Write out every line below that contains "html".
──────────────────────────────
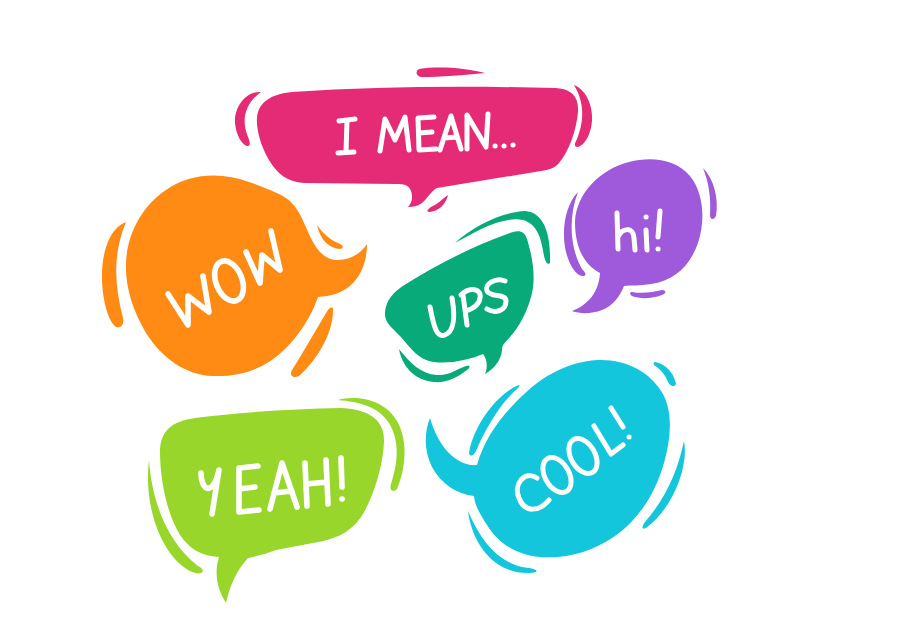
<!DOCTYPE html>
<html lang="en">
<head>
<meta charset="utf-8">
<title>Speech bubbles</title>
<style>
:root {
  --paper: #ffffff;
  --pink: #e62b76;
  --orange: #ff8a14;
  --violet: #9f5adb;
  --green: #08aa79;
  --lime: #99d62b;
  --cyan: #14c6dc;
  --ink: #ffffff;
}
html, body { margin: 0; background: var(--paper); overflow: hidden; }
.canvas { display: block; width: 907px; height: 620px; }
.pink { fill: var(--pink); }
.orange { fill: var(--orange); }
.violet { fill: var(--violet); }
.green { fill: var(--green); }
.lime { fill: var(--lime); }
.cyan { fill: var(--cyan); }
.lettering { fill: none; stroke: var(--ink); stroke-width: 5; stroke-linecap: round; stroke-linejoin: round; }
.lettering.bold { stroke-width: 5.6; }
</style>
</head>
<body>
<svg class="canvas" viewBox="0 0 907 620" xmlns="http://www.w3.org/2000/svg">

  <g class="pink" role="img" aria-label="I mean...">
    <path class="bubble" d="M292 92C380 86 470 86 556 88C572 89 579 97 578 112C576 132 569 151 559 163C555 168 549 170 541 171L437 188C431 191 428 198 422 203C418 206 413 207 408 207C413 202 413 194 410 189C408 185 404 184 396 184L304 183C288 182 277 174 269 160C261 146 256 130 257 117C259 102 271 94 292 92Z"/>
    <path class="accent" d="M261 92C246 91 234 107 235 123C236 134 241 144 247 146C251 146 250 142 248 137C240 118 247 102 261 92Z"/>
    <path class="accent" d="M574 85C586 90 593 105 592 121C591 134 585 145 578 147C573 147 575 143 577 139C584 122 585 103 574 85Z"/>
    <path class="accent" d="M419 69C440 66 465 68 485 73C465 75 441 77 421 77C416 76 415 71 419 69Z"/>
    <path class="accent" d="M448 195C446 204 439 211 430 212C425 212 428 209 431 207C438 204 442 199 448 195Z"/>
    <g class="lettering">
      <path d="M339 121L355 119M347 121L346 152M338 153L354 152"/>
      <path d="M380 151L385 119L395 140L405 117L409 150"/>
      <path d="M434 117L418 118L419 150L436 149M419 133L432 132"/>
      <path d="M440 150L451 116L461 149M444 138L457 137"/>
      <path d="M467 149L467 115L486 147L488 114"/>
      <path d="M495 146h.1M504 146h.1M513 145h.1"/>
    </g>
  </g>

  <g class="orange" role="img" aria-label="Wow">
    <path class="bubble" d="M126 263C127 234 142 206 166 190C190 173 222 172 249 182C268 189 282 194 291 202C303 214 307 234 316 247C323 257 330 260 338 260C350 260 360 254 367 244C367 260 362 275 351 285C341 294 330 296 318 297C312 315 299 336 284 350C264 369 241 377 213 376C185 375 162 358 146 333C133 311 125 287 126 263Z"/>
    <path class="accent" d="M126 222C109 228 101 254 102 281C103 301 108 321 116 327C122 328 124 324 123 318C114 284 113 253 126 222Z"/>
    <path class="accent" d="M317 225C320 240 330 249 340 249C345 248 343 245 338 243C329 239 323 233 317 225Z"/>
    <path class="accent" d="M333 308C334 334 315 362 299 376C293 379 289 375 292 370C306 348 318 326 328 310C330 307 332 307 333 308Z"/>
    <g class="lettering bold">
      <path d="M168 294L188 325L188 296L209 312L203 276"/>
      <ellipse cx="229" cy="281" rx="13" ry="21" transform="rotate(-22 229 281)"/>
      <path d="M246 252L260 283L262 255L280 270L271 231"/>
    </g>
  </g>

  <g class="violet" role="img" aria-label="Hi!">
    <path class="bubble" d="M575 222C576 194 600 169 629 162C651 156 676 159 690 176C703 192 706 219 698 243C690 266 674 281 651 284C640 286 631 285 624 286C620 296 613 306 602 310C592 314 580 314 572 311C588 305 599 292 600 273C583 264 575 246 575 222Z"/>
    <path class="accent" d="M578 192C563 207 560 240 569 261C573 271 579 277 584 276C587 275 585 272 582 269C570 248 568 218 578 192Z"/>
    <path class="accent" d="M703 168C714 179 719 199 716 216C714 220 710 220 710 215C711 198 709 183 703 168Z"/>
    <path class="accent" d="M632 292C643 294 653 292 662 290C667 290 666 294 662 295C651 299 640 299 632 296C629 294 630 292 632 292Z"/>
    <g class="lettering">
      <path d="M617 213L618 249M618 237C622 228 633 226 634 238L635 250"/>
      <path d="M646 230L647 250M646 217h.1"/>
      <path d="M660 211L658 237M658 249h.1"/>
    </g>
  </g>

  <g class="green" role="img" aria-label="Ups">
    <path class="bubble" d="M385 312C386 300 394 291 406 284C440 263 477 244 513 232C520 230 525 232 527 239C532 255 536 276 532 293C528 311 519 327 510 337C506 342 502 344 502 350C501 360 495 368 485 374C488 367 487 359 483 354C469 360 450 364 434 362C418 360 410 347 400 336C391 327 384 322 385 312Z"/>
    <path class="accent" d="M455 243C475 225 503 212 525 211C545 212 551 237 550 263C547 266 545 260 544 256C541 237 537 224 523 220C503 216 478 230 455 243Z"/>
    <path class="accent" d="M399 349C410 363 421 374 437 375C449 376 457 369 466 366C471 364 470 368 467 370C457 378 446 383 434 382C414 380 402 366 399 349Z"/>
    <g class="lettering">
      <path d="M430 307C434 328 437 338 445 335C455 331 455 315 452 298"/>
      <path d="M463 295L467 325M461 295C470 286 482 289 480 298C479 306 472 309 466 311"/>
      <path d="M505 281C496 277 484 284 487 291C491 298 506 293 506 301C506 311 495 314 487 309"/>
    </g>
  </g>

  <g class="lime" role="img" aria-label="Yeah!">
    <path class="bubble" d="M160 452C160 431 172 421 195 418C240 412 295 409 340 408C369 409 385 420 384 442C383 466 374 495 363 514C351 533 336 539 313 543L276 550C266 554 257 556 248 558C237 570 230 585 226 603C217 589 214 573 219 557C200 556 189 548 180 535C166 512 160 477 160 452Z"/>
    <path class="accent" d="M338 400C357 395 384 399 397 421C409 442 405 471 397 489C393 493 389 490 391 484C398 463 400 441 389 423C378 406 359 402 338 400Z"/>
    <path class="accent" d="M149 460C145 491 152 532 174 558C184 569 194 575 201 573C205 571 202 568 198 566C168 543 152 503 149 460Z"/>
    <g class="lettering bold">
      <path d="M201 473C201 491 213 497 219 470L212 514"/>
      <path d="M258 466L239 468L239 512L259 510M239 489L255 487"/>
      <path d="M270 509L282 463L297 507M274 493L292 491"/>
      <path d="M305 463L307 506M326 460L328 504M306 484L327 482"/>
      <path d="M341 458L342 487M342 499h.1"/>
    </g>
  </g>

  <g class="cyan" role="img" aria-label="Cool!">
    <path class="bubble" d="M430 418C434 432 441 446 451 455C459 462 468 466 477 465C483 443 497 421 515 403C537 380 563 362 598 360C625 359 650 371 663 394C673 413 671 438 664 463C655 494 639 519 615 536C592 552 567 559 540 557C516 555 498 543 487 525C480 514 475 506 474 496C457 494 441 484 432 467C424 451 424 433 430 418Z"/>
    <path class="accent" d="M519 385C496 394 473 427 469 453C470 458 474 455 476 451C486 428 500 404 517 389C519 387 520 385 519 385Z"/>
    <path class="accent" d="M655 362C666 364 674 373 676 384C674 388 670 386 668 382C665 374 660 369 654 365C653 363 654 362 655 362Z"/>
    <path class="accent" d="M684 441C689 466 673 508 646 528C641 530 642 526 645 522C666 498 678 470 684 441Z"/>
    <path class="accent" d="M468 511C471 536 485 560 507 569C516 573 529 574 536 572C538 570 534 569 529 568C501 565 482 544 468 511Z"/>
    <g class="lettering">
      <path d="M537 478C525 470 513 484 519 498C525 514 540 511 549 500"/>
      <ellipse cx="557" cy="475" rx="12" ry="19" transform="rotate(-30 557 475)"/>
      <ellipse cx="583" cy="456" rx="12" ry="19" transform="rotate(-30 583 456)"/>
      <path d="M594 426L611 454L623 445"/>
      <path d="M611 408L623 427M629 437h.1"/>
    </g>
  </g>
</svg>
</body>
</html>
──────────────────────────────
*Answer section*
<!DOCTYPE html>
<html lang="en">
html, body { margin: 0; background: var(--paper); overflow: hidden; }
</html>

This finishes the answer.